Data records:
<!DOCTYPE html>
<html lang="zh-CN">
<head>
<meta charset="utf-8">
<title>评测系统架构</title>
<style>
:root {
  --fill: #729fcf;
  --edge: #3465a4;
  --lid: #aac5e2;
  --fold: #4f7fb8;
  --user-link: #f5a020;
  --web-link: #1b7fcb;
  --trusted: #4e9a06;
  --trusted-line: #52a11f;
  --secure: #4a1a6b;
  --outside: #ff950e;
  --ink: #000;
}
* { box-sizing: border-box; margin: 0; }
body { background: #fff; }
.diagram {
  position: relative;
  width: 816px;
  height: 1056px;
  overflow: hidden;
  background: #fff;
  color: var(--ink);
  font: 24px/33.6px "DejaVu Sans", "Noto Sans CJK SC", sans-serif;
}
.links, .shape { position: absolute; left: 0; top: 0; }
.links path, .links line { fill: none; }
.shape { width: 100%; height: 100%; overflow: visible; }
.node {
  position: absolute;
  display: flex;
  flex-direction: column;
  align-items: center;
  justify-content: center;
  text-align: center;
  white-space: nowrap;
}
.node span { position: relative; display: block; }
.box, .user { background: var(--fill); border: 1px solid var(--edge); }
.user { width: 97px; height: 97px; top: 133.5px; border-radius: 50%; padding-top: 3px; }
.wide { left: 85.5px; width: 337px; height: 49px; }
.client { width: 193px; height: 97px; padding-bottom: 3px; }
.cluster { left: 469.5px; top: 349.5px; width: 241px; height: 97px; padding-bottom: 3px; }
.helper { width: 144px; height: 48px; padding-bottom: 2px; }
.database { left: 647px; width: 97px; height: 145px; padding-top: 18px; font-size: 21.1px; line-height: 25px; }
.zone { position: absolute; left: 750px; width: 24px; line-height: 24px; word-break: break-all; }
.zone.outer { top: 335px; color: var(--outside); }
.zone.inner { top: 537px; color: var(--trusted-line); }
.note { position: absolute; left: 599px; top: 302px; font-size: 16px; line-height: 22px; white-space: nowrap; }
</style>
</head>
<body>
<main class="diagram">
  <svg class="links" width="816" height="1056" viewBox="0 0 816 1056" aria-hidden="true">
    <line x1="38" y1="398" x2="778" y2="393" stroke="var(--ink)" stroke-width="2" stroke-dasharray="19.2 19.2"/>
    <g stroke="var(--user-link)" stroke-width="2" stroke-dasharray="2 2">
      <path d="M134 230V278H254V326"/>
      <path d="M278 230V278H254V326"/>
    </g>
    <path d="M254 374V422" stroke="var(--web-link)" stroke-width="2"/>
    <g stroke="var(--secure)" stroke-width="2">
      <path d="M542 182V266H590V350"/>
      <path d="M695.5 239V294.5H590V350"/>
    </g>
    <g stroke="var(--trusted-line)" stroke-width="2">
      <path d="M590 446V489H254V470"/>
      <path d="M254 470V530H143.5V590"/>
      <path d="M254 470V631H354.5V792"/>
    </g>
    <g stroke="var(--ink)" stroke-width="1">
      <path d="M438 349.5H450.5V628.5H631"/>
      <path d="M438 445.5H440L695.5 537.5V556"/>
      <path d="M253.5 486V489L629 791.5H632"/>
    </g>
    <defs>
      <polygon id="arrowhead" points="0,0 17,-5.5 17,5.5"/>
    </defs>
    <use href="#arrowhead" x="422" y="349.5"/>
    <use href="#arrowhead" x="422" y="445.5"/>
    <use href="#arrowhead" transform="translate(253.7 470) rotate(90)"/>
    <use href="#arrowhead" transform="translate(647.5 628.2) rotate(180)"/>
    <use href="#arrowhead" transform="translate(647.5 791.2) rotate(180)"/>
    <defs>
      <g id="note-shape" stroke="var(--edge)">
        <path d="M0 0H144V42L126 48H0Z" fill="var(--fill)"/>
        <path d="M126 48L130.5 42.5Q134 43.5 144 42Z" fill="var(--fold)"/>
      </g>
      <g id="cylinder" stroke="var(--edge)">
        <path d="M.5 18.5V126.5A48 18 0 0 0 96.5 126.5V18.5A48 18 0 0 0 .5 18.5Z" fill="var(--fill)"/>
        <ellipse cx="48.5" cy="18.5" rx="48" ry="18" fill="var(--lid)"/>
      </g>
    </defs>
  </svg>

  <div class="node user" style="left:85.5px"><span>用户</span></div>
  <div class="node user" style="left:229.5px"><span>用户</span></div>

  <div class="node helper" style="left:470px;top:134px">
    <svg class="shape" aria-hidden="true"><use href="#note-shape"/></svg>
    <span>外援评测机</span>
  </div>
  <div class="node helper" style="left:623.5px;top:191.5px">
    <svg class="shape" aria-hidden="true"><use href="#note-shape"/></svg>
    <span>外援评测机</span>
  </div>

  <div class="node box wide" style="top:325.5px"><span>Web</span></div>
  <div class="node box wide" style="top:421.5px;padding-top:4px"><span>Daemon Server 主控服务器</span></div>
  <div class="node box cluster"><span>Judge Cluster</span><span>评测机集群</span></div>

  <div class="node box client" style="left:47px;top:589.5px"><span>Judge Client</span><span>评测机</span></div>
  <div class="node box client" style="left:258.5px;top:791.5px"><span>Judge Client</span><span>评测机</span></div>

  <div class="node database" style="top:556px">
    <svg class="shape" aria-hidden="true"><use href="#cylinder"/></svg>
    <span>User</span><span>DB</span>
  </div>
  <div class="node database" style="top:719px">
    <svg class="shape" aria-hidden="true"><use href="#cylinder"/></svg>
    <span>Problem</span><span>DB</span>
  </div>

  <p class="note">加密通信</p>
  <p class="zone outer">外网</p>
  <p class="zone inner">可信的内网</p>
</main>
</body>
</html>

Work order:
All the records, as written, must be given again.

Output for this task:
<!DOCTYPE html>
<html lang="zh-CN">
<head>
<meta charset="utf-8">
<title>评测系统架构</title>
<style>
:root {
  --fill: #729fcf;
  --edge: #3465a4;
  --lid: #aac5e2;
  --fold: #4f7fb8;
  --user-link: #f5a020;
  --web-link: #1b7fcb;
  --trusted: #4e9a06;
  --trusted-line: #52a11f;
  --secure: #4a1a6b;
  --outside: #ff950e;
  --ink: #000;
}
* { box-sizing: border-box; margin: 0; }
body { background: #fff; }
.diagram {
  position: relative;
  width: 816px;
  height: 1056px;
  overflow: hidden;
  background: #fff;
  color: var(--ink);
  font: 24px/33.6px "DejaVu Sans", "Noto Sans CJK SC", sans-serif;
}
.links, .shape { position: absolute; left: 0; top: 0; }
.links path, .links line { fill: none; }
.shape { width: 100%; height: 100%; overflow: visible; }
.node {
  position: absolute;
  display: flex;
  flex-direction: column;
  align-items: center;
  justify-content: center;
  text-align: center;
  white-space: nowrap;
}
.node span { position: relative; display: block; }
.box, .user { background: var(--fill); border: 1px solid var(--edge); }
.user { width: 97px; height: 97px; top: 133.5px; border-radius: 50%; padding-top: 3px; }
.wide { left: 85.5px; width: 337px; height: 49px; }
.client { width: 193px; height: 97px; padding-bottom: 3px; }
.cluster { left: 469.5px; top: 349.5px; width: 241px; height: 97px; padding-bottom: 3px; }
.helper { width: 144px; height: 48px; padding-bottom: 2px; }
.database { left: 647px; width: 97px; height: 145px; padding-top: 18px; font-size: 21.1px; line-height: 25px; }
.zone { position: absolute; left: 750px; width: 24px; line-height: 24px; word-break: break-all; }
.zone.outer { top: 335px; color: var(--outside); }
.zone.inner { top: 537px; color: var(--trusted-line); }
.note { position: absolute; left: 599px; top: 302px; font-size: 16px; line-height: 22px; white-space: nowrap; }
</style>
</head>
<body>
<main class="diagram">
  <svg class="links" width="816" height="1056" viewBox="0 0 816 1056" aria-hidden="true">
    <line x1="38" y1="398" x2="778" y2="393" stroke="var(--ink)" stroke-width="2" stroke-dasharray="19.2 19.2"/>
    <g stroke="var(--user-link)" stroke-width="2" stroke-dasharray="2 2">
      <path d="M134 230V278H254V326"/>
      <path d="M278 230V278H254V326"/>
    </g>
    <path d="M254 374V422" stroke="var(--web-link)" stroke-width="2"/>
    <g stroke="var(--secure)" stroke-width="2">
      <path d="M542 182V266H590V350"/>
      <path d="M695.5 239V294.5H590V350"/>
    </g>
    <g stroke="var(--trusted-line)" stroke-width="2">
      <path d="M590 446V489H254V470"/>
      <path d="M254 470V530H143.5V590"/>
      <path d="M254 470V631H354.5V792"/>
    </g>
    <g stroke="var(--ink)" stroke-width="1">
      <path d="M438 349.5H450.5V628.5H631"/>
      <path d="M438 445.5H440L695.5 537.5V556"/>
      <path d="M253.5 486V489L629 791.5H632"/>
    </g>
    <defs>
      <polygon id="arrowhead" points="0,0 17,-5.5 17,5.5"/>
    </defs>
    <use href="#arrowhead" x="422" y="349.5"/>
    <use href="#arrowhead" x="422" y="445.5"/>
    <use href="#arrowhead" transform="translate(253.7 470) rotate(90)"/>
    <use href="#arrowhead" transform="translate(647.5 628.2) rotate(180)"/>
    <use href="#arrowhead" transform="translate(647.5 791.2) rotate(180)"/>
    <defs>
      <g id="note-shape" stroke="var(--edge)">
        <path d="M0 0H144V42L126 48H0Z" fill="var(--fill)"/>
        <path d="M126 48L130.5 42.5Q134 43.5 144 42Z" fill="var(--fold)"/>
      </g>
      <g id="cylinder" stroke="var(--edge)">
        <path d="M.5 18.5V126.5A48 18 0 0 0 96.5 126.5V18.5A48 18 0 0 0 .5 18.5Z" fill="var(--fill)"/>
        <ellipse cx="48.5" cy="18.5" rx="48" ry="18" fill="var(--lid)"/>
      </g>
    </defs>
  </svg>

  <div class="node user" style="left:85.5px"><span>用户</span></div>
  <div class="node user" style="left:229.5px"><span>用户</span></div>

  <div class="node helper" style="left:470px;top:134px">
    <svg class="shape" aria-hidden="true"><use href="#note-shape"/></svg>
    <span>外援评测机</span>
  </div>
  <div class="node helper" style="left:623.5px;top:191.5px">
    <svg class="shape" aria-hidden="true"><use href="#note-shape"/></svg>
    <span>外援评测机</span>
  </div>

  <div class="node box wide" style="top:325.5px"><span>Web</span></div>
  <div class="node box wide" style="top:421.5px;padding-top:4px"><span>Daemon Server 主控服务器</span></div>
  <div class="node box cluster"><span>Judge Cluster</span><span>评测机集群</span></div>

  <div class="node box client" style="left:47px;top:589.5px"><span>Judge Client</span><span>评测机</span></div>
  <div class="node box client" style="left:258.5px;top:791.5px"><span>Judge Client</span><span>评测机</span></div>

  <div class="node database" style="top:556px">
    <svg class="shape" aria-hidden="true"><use href="#cylinder"/></svg>
    <span>User</span><span>DB</span>
  </div>
  <div class="node database" style="top:719px">
    <svg class="shape" aria-hidden="true"><use href="#cylinder"/></svg>
    <span>Problem</span><span>DB</span>
  </div>

  <p class="note">加密通信</p>
  <p class="zone outer">外网</p>
  <p class="zone inner">可信的内网</p>
</main>
</body>
</html>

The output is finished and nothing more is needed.